*** EXCERPTED DATA ***

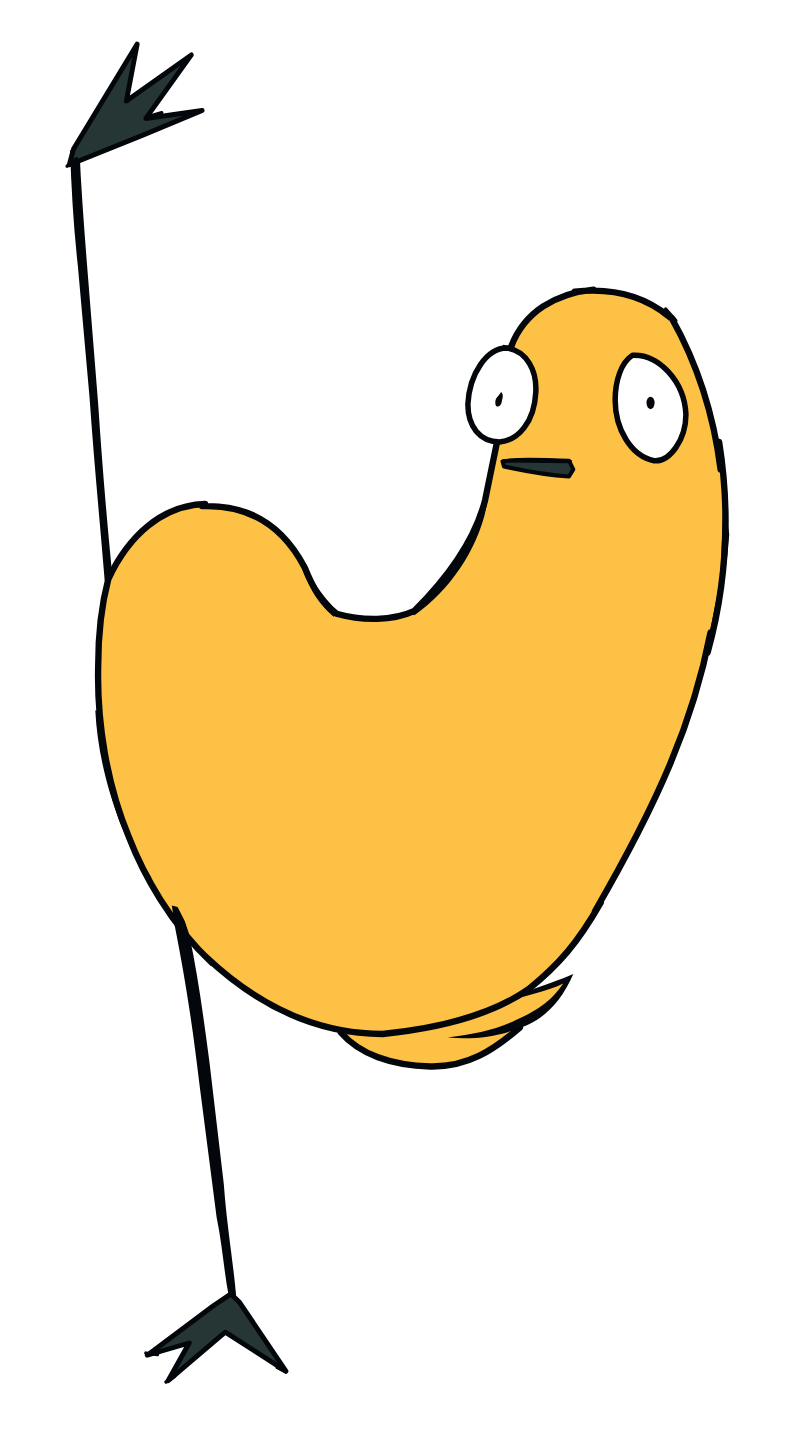
<!DOCTYPE html>
<html lang="en">
<head>
<meta charset="utf-8">
<title>Startled yellow bird</title>
<style>
:root{--paper:#ffffff;--feather:#fdc145;--ink:#03060a;--claw:#253635;--eye:#ffffff}
html,body{margin:0;padding:0;background:var(--paper);overflow:hidden}
.canvas{display:block;width:800px;height:1447px;background:var(--paper)}
.line{fill:none;stroke:var(--ink);stroke-width:4.4;stroke-linecap:round;stroke-linejoin:round}
.feather{fill:var(--feather)}
.ink{fill:var(--ink)}
.foot{fill:var(--claw);stroke:var(--ink);stroke-width:3.4;stroke-linejoin:round}
.eye{fill:var(--eye);stroke:var(--ink);stroke-width:3.8;stroke-linejoin:round}
.beak{fill:var(--claw);stroke:var(--ink);stroke-width:2.8;stroke-linejoin:round}
.fine{stroke-width:2.4}
</style>
</head>
<body>
<svg class="canvas" viewBox="0 0 554 1002" role="img" aria-label="A yellow bean-shaped bird with one leg raised straight up and a blank stare">
  <g class="tail">
    <path class="feather" d="M235 714C247 731 270 739 298 739C325 739 343 726 360 711C377 704 386 692 394 677C380 683 366 688 352 692L262 712Z"/>
    <path class="line" d="M236 715C249 730 271 738 298 738.500C324 739 342 727 360 711.500"/>
    <path class="ink" d="M310 718.500C329 716 344 713 358 706C376 698 384 690 390 681C378 687 364 689 350 694C362 686 380 682 397 674.500C389 693 377 706 361 711.500C344 718 329 720 310 718.500Z"/>
  </g>

  <g class="raised-leg">
    <path class="ink" d="M48.500 104L55 103C56 128 58 154 60 180L68 280C71 325 74 360 78 401L72.500 402C69 360 65 318 62 275L54 185C51 158 49.500 132 48.500 104Z"/>
    <path class="foot" d="M48 114L51 103L95 30.500L87.500 70L132.500 38L101 82L140 76.500L98 94Z"/>
    <path class="line fine" d="M88 70L96 64M102 81L112 78M46.500 115L53 110"/>
  </g>

  <g class="body">
    <path class="feather" d="M75 401C89 371 113 350 140 349C178 347 201 370 213 396C219 410 225 420 234 426C251 431 272 431 288 423C312 400 330 374 336 346L344 306C342 285 345 260 354 240C363 216 385 202 412 201C434 201 450 208 463 219C478 245 492 276 498 315C505 352 504 398 490 452C479 500 460 545 413 630C402 648 388 668 366 685C346 699 314 711 265 716C220 716 180 698 144 664C118 640 99 605 89 579C74 543 67 500 68 461C68 440 70 420 75 401Z"/>
    <path class="line" d="M75 401C89 371 112 350 142 349M140 350.500C178 349 199 370 211 393C217 408 223 418 233 425C251 430 272 430 287 423C311 399 329 374 336 346L344 307M354 240C363 216 385 203 411 200.500M398 202C425 199 447 206 463 219M465 220C483 252 494 285 499 325M498 306C506 356 503 405 490 452M492 438C480 500 456 555 412 631M416 625C400 653 387 668 366 685C346 699 314 711 265 716C220 716 180 698 142 662M147 667C118 640 99 605 89 579C74 543 67 500 68 461C68 440 70 420 75 401"/>
    <path class="ink" d="M205 382C213 396 222 413 235 424L231 427C218 416 211 400 205 382ZM285 425C304 406 324 384 333 354L338 344C334 376 313 408 287 426ZM68 492C71 532 86 577 105 608L99 602C82 574 68 532 66 492ZM501 340L505 370C503 400 497 430 487 461L499 400ZM458 214L468 220L463 222Z"/>
    <path class="line fine" d="M385 208L404 201M461 214L468 222"/>
  </g>

  <g class="standing-leg">
    <path class="ink" d="M119 627L123 628L128 638L131 647C137 675 141 705 145 735L155 820C157 848 161 870 163.500 897L158.500 898C155 880 154 862 150 843L138 750C134 716 129 681 121 641Z"/>
    <path class="foot" d="M160 896L166 902L198 949.500L156 922.500L116.500 956L131 930L102 938.500L148 904Z"/>
    <path class="line fine" d="M101 937L109 938M115 957L121 953M192 947L198 950"/>
  </g>

  <g class="face">
    <path class="eye" d="M351 241C365 243 372 257 371 272C370 292 359 305 346 306C332 306 324 295 324 280C325 259 337 241 351 241Z"/>
    <path class="eye" d="M438 246C456 245 474 264 475 287C475 304 464 320 453 319C437 316 426 297 426 277C426 264 430 251 438 246Z"/>
    <path class="line fine" d="M349 240L356 242"/>
    <path class="ink" d="M347 271.500C349 273 348 276 347.500 278C347 282 343 283 343 279C343 275 345 275 347 271.500Z"/>
    <ellipse class="ink" cx="450.500" cy="279" rx="2.800" ry="4.300"/>
    <path class="beak" d="M348 319.500C362 317 378 319 394 319L397 325L394 330C379 329 363 326 349 323Z"/>
    <path class="line fine" d="M349 319L395 319.500"/>
  </g>
</svg>
</body>
</html>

*** End of EXCERPTED DATA ***

- **ACTIVITY**: All lines above from the line with "896L166 902L198 949.500L156" through the line with "271.500C349 273 348", both included, are to be set down exactly, with nothing else.

- **COMPLETED EXERCISE**:
    <path class="foot" d="M160 896L166 902L198 949.500L156 922.500L116.500 956L131 930L102 938.500L148 904Z"/>
    <path class="line fine" d="M101 937L109 938M115 957L121 953M192 947L198 950"/>
  </g>

  <g class="face">
    <path class="eye" d="M351 241C365 243 372 257 371 272C370 292 359 305 346 306C332 306 324 295 324 280C325 259 337 241 351 241Z"/>
    <path class="eye" d="M438 246C456 245 474 264 475 287C475 304 464 320 453 319C437 316 426 297 426 277C426 264 430 251 438 246Z"/>
    <path class="line fine" d="M349 240L356 242"/>
    <path class="ink" d="M347 271.500C349 273 348 276 347.500 278C347 282 343 283 343 279C343 275 345 275 347 271.500Z"/>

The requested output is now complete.